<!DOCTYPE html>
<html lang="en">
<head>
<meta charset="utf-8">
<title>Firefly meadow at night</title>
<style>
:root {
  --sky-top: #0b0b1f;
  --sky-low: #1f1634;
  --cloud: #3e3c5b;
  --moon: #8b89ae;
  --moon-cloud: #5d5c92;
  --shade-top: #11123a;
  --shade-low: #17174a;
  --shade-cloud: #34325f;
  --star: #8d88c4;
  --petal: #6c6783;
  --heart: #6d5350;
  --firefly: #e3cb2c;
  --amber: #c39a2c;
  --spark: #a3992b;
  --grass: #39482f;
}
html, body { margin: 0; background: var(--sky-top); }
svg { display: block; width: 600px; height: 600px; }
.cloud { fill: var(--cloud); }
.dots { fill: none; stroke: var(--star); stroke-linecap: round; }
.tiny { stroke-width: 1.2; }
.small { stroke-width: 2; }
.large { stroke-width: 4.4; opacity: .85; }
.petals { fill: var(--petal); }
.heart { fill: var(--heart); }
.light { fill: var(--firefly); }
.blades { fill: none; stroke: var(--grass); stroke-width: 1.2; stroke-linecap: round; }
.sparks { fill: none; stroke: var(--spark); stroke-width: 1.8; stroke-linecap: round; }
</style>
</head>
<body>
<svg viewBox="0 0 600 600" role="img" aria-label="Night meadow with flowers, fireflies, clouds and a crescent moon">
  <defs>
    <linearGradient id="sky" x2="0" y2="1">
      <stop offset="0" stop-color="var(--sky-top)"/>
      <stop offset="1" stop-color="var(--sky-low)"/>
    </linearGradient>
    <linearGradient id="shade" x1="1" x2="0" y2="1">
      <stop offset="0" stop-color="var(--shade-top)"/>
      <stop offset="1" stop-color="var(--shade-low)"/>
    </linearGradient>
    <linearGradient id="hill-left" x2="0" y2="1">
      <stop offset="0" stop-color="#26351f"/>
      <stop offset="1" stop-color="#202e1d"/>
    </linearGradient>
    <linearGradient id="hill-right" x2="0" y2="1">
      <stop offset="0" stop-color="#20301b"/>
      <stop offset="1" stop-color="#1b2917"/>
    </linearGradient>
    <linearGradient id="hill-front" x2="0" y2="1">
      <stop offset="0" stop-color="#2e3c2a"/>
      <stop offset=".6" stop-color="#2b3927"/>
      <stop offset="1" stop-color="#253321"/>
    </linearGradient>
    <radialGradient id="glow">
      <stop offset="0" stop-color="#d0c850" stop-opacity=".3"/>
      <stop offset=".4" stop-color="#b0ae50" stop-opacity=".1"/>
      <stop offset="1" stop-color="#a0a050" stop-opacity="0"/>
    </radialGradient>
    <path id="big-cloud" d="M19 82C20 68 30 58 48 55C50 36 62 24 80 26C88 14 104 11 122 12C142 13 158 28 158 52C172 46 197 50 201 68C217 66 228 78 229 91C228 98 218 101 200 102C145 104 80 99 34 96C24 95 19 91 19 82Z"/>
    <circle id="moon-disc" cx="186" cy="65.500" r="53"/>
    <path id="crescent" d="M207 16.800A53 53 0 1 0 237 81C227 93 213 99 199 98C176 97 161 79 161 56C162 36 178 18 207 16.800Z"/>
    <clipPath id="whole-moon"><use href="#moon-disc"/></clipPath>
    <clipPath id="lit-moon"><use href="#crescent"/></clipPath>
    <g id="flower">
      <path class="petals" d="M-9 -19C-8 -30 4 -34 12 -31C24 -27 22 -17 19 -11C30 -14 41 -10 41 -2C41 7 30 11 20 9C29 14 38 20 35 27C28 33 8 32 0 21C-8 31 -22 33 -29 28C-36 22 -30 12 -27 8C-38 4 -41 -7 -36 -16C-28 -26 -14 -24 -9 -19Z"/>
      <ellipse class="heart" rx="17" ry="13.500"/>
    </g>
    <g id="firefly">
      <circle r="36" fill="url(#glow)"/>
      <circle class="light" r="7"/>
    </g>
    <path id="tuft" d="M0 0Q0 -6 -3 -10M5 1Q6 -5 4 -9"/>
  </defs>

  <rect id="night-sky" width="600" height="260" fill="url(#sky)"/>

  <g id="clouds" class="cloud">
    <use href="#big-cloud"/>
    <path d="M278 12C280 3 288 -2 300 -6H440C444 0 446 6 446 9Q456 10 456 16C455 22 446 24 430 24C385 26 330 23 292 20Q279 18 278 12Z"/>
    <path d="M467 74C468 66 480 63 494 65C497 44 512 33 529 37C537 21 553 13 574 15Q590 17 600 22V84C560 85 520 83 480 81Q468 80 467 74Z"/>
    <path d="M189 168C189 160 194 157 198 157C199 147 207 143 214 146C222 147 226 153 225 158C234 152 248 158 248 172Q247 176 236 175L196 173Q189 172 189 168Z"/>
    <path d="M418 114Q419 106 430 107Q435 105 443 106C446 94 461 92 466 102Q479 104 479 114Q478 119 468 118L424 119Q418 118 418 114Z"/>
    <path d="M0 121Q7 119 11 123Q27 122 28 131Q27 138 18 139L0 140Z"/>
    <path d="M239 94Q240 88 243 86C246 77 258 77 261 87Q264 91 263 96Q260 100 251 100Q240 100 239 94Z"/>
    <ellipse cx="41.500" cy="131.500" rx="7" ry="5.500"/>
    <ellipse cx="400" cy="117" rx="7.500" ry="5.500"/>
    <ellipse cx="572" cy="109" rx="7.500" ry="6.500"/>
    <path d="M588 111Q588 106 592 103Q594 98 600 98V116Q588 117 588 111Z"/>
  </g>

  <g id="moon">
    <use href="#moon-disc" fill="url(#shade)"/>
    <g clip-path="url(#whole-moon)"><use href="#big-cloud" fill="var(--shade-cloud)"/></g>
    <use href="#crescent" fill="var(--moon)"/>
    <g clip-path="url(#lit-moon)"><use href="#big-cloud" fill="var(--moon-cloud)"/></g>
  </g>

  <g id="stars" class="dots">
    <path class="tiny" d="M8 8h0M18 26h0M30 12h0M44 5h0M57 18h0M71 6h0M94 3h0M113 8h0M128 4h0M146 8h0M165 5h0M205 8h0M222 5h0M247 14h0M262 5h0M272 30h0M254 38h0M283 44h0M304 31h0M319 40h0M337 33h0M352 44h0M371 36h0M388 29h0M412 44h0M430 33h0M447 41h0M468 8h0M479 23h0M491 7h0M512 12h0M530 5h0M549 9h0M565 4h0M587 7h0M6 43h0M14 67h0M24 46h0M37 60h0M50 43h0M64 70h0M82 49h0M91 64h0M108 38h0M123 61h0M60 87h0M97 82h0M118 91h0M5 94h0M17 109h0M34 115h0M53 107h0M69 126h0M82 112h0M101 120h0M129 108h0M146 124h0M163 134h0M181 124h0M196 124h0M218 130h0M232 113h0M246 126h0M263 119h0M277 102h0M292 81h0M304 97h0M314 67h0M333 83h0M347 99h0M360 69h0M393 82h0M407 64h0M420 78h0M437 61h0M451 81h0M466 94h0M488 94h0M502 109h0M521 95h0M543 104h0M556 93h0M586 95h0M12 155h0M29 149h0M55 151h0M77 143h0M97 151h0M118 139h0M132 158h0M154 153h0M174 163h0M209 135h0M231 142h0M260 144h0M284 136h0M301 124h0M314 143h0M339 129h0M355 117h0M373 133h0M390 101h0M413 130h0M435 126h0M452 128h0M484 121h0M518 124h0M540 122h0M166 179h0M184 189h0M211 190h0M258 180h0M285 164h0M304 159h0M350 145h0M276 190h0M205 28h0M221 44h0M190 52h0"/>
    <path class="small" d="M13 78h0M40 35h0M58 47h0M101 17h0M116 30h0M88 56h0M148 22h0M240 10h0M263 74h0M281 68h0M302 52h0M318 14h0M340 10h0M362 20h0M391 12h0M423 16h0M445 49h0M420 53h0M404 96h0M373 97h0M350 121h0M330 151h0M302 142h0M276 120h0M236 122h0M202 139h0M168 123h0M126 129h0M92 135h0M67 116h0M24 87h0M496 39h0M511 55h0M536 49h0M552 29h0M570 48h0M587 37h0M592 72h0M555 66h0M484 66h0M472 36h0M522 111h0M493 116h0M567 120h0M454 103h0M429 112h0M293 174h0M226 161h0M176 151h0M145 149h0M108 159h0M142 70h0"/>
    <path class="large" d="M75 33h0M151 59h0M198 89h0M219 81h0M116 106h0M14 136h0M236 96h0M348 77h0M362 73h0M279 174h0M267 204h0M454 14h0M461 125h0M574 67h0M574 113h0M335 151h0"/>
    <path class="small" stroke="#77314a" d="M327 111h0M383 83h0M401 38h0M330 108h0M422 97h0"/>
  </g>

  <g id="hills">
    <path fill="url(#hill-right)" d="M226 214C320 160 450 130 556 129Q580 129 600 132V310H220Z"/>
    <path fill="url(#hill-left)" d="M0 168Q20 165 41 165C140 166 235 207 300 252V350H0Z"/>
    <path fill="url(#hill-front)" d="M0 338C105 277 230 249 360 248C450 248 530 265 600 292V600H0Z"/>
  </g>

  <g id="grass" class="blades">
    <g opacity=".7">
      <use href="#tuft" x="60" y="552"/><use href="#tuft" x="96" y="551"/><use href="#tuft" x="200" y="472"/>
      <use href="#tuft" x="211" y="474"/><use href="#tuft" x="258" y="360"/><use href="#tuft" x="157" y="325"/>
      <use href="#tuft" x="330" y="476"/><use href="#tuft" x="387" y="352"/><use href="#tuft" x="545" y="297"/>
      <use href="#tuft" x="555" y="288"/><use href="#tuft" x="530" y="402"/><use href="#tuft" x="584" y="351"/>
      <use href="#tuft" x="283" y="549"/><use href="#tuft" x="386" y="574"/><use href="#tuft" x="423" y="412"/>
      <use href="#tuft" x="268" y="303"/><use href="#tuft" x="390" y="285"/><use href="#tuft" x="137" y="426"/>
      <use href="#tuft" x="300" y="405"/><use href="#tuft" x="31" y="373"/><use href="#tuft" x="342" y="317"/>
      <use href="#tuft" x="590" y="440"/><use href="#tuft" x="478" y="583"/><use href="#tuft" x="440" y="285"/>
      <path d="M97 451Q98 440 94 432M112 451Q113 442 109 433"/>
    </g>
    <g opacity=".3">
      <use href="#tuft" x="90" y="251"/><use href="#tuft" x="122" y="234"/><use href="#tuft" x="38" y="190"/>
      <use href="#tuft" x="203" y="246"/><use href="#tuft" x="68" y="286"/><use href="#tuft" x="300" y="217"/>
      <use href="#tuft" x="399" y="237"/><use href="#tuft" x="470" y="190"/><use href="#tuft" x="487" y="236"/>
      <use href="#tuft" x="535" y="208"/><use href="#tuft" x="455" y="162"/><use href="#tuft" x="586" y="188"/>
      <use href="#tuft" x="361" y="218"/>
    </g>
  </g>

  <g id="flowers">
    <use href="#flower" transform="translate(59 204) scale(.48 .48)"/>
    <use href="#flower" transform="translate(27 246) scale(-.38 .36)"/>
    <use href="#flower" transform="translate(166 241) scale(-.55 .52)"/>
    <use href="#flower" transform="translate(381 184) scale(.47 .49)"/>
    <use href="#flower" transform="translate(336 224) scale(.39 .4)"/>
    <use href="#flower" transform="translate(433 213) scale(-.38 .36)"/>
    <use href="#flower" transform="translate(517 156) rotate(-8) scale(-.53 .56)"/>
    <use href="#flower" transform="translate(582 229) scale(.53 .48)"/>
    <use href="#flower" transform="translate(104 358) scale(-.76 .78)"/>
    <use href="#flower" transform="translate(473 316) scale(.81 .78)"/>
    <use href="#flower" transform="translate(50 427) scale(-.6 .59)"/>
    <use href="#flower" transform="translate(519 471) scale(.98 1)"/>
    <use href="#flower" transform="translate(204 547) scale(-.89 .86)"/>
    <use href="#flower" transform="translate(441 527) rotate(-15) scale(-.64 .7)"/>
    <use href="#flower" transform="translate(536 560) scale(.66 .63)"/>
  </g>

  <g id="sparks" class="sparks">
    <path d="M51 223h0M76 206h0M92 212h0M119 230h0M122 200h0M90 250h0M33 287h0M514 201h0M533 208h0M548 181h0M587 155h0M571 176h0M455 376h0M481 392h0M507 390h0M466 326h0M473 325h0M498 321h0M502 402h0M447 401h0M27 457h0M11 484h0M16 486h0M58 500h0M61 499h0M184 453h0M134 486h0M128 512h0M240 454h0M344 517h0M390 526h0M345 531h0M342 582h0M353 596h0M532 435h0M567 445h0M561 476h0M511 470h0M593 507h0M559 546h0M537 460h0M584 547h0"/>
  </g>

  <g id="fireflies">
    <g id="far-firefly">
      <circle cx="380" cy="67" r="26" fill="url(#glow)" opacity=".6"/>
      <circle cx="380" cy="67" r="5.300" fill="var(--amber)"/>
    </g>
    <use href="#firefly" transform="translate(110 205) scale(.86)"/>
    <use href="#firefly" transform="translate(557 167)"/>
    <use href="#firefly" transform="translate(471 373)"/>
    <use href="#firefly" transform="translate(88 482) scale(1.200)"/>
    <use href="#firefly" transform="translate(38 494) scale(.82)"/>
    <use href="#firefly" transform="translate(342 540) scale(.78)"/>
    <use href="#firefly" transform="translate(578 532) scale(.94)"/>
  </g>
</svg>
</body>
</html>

* _Work instruction_: Taking the line with "16.800A53 53 0" as the first and the line with "74C468 66 480" as the last, retype that stretch of the data above exactly, with no other lines.

* _Your response_:
    <path id="crescent" d="M207 16.800A53 53 0 1 0 237 81C227 93 213 99 199 98C176 97 161 79 161 56C162 36 178 18 207 16.800Z"/>
    <clipPath id="whole-moon"><use href="#moon-disc"/></clipPath>
    <clipPath id="lit-moon"><use href="#crescent"/></clipPath>
    <g id="flower">
      <path class="petals" d="M-9 -19C-8 -30 4 -34 12 -31C24 -27 22 -17 19 -11C30 -14 41 -10 41 -2C41 7 30 11 20 9C29 14 38 20 35 27C28 33 8 32 0 21C-8 31 -22 33 -29 28C-36 22 -30 12 -27 8C-38 4 -41 -7 -36 -16C-28 -26 -14 -24 -9 -19Z"/>
      <ellipse class="heart" rx="17" ry="13.500"/>
    </g>
    <g id="firefly">
      <circle r="36" fill="url(#glow)"/>
      <circle class="light" r="7"/>
    </g>
    <path id="tuft" d="M0 0Q0 -6 -3 -10M5 1Q6 -5 4 -9"/>
  </defs>

  <rect id="night-sky" width="600" height="260" fill="url(#sky)"/>

  <g id="clouds" class="cloud">
    <use href="#big-cloud"/>
    <path d="M278 12C280 3 288 -2 300 -6H440C444 0 446 6 446 9Q456 10 456 16C455 22 446 24 430 24C385 26 330 23 292 20Q279 18 278 12Z"/>
    <path d="M467 74C468 66 480 63 494 65C497 44 512 33 529 37C537 21 553 13 574 15Q590 17 600 22V84C560 85 520 83 480 81Q468 80 467 74Z"/>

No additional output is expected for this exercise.